“Beth Abraham” literally means “House of Abraham.” Among his greatest attributes was his love of his fellow man. In his home all were welcome, from the weariest traveler to the wealthiest merchant prince. They were made to feel a part of Abraham’s household….they were made to feel welcome and they were told that they could always return and find a safe refuge in Abraham’s house.
So, too, with this “Bais Avraham.” Over the years newcomers to Bangor found a haven here – an Orthodox oasis where one was never expected, and even those whose religious roots were not observant, found a place where they and their children could feel comfortable.
To be sure, the original founders of Beth Abraham might be somewhat startled at the physical changes in the shul over the years but they would be really amazed at the role that the women of the congregation have played in bringing beauty and order to a once male-dominated world.
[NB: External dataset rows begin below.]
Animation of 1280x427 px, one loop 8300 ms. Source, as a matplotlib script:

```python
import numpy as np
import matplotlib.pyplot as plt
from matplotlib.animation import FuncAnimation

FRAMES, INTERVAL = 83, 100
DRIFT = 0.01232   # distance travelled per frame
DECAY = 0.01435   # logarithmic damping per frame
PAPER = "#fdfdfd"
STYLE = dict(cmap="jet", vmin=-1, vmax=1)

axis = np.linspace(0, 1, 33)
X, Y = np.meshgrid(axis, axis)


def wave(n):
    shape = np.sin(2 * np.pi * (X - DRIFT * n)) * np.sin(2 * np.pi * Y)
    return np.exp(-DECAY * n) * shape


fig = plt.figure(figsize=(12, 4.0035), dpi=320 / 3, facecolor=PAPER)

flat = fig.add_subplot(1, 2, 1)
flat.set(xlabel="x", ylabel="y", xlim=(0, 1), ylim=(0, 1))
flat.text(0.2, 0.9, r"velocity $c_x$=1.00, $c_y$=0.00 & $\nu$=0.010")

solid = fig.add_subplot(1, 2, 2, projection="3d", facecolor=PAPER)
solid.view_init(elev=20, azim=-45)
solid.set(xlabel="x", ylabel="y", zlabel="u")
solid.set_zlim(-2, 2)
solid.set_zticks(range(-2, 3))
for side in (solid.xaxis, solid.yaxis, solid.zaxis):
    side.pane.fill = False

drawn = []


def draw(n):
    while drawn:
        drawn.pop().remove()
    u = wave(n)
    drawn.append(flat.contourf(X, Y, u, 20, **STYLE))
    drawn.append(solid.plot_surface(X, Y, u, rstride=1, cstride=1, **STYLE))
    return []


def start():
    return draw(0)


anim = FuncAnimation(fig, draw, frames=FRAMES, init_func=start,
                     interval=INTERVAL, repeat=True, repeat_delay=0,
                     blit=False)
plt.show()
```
The Beth Abraham Sisterhood welcomes visitors as guests and is responsible for the weekly kiddush. The ladies also prepare meals for sale - whether for visitors or local residents. Mouthwatering chicken and accompaniments are a boon to kosher travelers. Beth Abraham without it’s Sisterhood just wouldn’t be Beth Abraham. Perhaps the Beth Abraham Synagogue can best be described in one word – home. Many people, members and nonmembers alike, have always found a “safe harbor” here. A place to worship in their own way.
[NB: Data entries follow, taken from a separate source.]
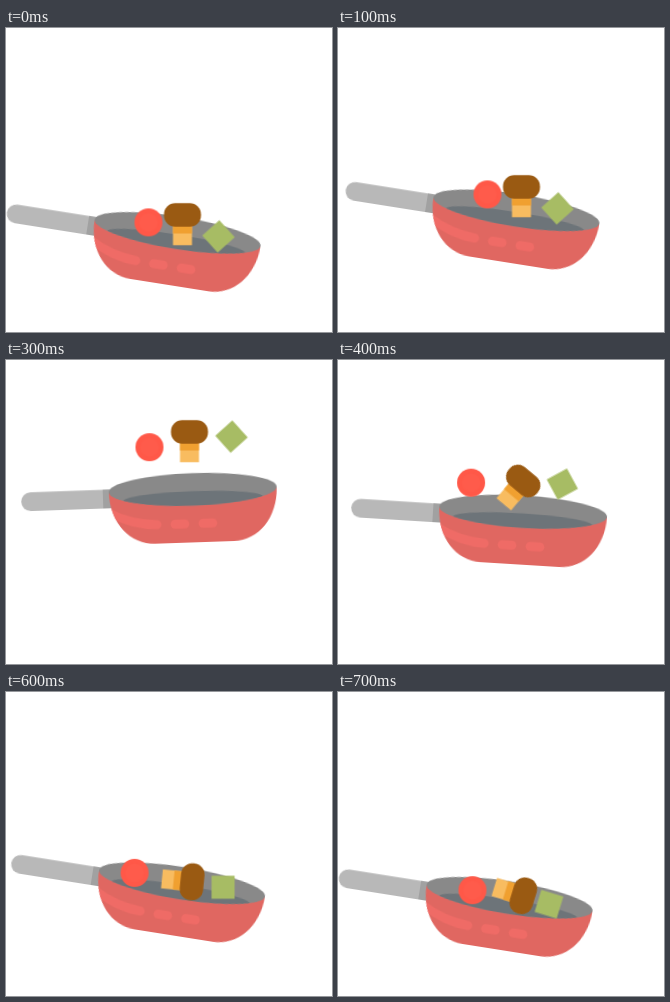
An HTML page for the animation above (0.8 s loop, 326 by 304 pixels).

```html
<!DOCTYPE html>
<html lang="en">
<head>
<meta charset="utf-8">
<title>Frying pan</title>
<style>
  html, body { margin: 0; width: 100%; height: 100%; overflow: hidden; background: #fff; }
  svg { display: block; width: 326px; height: 304px; }
  #pan, #tomato, #mushroom, #leek { transform-box: view-box; transform-origin: 0 0; }
</style>
</head>
<body>
<svg viewBox="0 0 326 304">
  <defs>
    <path id="bowl" d="M-84 0C-84 31-64 53-39.5 53H39.5C64 53 84 31 84 0Z"/>
    <clipPath id="inBowl"><use href="#bowl"/></clipPath>
    <clipPath id="inRim"><ellipse rx="84" ry="16.3"/></clipPath>
  </defs>

  <g id="pan">
    <path fill="#b8b8b8" d="M-80-2.8H-162.4a9.4 9.4 0 0 0 0 18.8H-80Z"/>
    <rect x="-90" y="-2.8" width="10" height="18.8" fill="#a1a1a1"/>
    <use href="#bowl" fill="#e06761"/>
    <g fill="#ef6b66" clip-path="url(#inBowl)">
      <path d="M-86 15Q-64 28-37 29.5a4.5 4.5 0 0 1 0 9Q-62 38-82 26Z"/>
      <rect x="-23.3" y="29.8" width="18.6" height="9" rx="4.5"/>
      <rect x="4.7" y="29.8" width="18.6" height="9" rx="4.5"/>
    </g>
    <ellipse rx="84" ry="16.3" fill="#898989"/>
    <ellipse cy="9.3" rx="70" ry="7.5" fill="#6d7479" clip-path="url(#inRim)"/>
  </g>

  <g id="tomato">
    <circle r="14" fill="#ff5848"/>
    <circle r="9.5" fill="#ff5b4b"/>
  </g>

  <g id="mushroom">
    <rect x="-9.5" y="10" width="19" height="20.3" fill="#f8bc60"/>
    <rect x="-9.5" y="10" width="19" height="8.5" fill="#f0a030"/>
    <rect x="-18.5" y="-11.7" width="37" height="23.4" rx="11.2" fill="#9a5a12"/>
  </g>

  <g id="leek">
    <rect x="-11.5" y="-11.5" width="23" height="23" fill="#a7bc64"/>
  </g>
</svg>
<script>
  const STEPS = 8, STEP_MS = 100;
  const PEAK = 3;   // step at which everything is highest
  const LAST = STEPS - 1;

  const mix = (a, b, p) => a + (b - a) * p;
  const easeOut = (p, power) => 1 - (1 - p) ** power;
  const arc = p => Math.sin(Math.PI * p);
  const fallTime = step => (step - PEAK) / (LAST - PEAK);

  // The pan swings up along an arc and levels out near the top
  function panPose(step) {
    const rising = step <= PEAK;
    const lift = rising ? (step / PEAK) ** 1.1 : (1 - fallTime(step)) ** 1.2;
    const level = Math.max(0, (lift - 0.3) / 0.7) ** 1.3;
    return {
      x: 171.6 + 15.1 * Math.sin(lift * Math.PI / 2),
      y: mix(rising ? 204.8 : 205.7, 129.4, lift),
      angle: 9 - 11 * level
    };
  }

  // Food rides the pan for one step, is tossed outwards, then tumbles back
  function foodPose(food, step) {
    const { rest, side, top, land, sway, brake, spin, spinBrake } = food;
    const ride = Math.min(step, 1);
    const x = rest.x + 7 * ride, y = rest.y - 28 * ride;
    const peakX = x + 6 * side;
    if (step <= PEAK) {
      const p = Math.max(0, (step - 1) / (PEAK - 1)) ** 0.93;
      return { x: mix(x, peakX, p) + 7 * side * arc(p), y: mix(y, top, p), angle: spin.from };
    }
    const p = fallTime(step);
    return {
      x: mix(peakX, land.x, p) + sway * arc(p),
      y: mix(top, land.y, easeOut(p, brake)),
      angle: mix(spin.from, spin.to, easeOut(p, spinBrake))
    };
  }

  const foods = {
    tomato: {
      rest: { x: 142.5, y: 194.4 }, top: 87.2, land: { x: 134.5, y: 198.2 },
      side: -1, sway: -11.5, brake: 1.34, spin: { from: 0, to: 0 }, spinBrake: 1
    },
    mushroom: {
      rest: { x: 176.5, y: 186.9 }, top: 71.9, land: { x: 185.3, y: 203.8 },
      side: 0, sway: 1.8, brake: 1.62, spin: { from: 0, to: 107 }, spinBrake: 1.62
    },
    leek: {
      rest: { x: 212.5, y: 208.4 }, top: 76.6, land: { x: 211, y: 212.2 },
      side: 1, sway: 3.5, brake: 1.5, spin: { from: 48, to: 107 }, spinBrake: 0.9
    }
  };

  // Each pose is held for one step
  function play(id, poseAt) {
    const frames = Array.from({ length: STEPS + 1 }, (_, i) => {
      const { x, y, angle } = poseAt(Math.min(i, LAST));
      return {
        offset: i / STEPS,
        easing: "step-end",
        transform: `translate(${x}px, ${y}px) rotate(${angle}deg)`
      };
    });
    document.getElementById(id).animate(frames, { duration: STEPS * STEP_MS, iterations: Infinity });
  }

  play("pan", panPose);
  for (const [id, food] of Object.entries(foods)) play(id, step => foodPose(food, step));
</script>
</body>
</html>
```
The members of Beth Abraham, who belong to no special social strata, combine hard work and a love for their “shul” to keep it alive. From one generation to another it has kindled a lifelong sense of Judaism.
We hope and pray, that spark and its flame, will burn eternally.